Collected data
--------------------------------
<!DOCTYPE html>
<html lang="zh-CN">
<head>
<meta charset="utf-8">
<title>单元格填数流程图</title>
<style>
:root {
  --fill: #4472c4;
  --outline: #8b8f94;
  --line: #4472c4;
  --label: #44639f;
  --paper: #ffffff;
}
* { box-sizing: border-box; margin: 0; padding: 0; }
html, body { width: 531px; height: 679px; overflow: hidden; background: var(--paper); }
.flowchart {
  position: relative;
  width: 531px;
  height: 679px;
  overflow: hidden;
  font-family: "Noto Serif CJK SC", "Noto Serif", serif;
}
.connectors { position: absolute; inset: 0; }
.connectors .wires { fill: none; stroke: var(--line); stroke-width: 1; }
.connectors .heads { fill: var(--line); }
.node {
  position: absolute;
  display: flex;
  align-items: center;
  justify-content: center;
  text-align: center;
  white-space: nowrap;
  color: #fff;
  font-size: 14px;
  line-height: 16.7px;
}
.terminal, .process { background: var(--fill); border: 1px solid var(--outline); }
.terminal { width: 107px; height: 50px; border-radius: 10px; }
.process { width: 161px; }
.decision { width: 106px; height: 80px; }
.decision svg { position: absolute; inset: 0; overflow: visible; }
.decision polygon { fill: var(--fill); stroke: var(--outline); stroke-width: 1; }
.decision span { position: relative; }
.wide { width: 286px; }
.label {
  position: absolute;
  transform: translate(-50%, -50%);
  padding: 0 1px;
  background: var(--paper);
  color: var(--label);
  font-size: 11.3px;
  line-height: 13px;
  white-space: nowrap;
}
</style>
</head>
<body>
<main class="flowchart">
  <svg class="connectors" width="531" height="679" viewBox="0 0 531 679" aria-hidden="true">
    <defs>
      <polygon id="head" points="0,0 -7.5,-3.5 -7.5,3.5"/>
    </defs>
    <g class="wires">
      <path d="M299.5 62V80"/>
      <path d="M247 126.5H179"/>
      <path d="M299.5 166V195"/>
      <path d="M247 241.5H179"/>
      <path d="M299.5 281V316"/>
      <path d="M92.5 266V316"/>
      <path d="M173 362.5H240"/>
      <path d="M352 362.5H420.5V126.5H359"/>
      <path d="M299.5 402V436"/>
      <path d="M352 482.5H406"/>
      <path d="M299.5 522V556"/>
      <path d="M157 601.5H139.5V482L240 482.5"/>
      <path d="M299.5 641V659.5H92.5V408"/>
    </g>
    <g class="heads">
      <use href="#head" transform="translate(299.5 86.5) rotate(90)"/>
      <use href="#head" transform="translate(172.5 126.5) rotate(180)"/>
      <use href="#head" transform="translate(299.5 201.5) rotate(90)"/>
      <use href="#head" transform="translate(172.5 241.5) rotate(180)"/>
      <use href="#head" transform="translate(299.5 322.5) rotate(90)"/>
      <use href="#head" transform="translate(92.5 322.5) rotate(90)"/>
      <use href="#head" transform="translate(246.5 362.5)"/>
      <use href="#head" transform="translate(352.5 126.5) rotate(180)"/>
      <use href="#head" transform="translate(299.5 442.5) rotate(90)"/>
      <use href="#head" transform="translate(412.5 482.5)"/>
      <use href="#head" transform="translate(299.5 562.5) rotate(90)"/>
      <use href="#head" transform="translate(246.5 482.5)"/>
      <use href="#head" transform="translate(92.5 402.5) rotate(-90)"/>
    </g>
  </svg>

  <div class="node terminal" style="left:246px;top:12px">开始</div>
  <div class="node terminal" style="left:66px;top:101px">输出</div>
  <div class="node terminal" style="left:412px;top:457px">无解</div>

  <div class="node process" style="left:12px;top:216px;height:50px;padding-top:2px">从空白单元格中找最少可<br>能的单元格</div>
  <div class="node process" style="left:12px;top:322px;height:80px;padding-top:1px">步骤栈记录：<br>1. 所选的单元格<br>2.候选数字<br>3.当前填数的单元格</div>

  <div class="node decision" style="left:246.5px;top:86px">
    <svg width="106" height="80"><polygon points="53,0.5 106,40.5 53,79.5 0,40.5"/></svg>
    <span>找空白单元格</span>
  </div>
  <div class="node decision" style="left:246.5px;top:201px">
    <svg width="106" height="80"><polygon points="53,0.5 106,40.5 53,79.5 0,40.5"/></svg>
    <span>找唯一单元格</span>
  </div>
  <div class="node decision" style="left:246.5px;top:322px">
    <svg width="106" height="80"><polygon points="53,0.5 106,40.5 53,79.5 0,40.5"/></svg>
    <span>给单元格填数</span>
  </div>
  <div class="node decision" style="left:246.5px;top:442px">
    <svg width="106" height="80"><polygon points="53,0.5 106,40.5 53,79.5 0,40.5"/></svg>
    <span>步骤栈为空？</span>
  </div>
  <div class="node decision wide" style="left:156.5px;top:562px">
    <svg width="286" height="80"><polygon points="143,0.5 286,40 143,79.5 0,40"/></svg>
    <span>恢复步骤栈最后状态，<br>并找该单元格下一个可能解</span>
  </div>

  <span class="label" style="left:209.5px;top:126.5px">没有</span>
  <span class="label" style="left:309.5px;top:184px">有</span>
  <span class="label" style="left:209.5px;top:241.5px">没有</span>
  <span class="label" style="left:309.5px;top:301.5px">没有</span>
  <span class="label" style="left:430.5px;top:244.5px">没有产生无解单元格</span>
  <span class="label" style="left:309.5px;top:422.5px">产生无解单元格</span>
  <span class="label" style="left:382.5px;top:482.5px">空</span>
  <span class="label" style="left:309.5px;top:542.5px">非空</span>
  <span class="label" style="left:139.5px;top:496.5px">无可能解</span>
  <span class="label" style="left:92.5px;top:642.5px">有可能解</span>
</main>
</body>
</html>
--------------------------------
Goal of the exercise ::
Which lines of the data include the word "absolute"? Copy each one.

Written solution ::
.connectors { position: absolute; inset: 0; }
  position: absolute;
.decision svg { position: absolute; inset: 0; overflow: visible; }
  position: absolute;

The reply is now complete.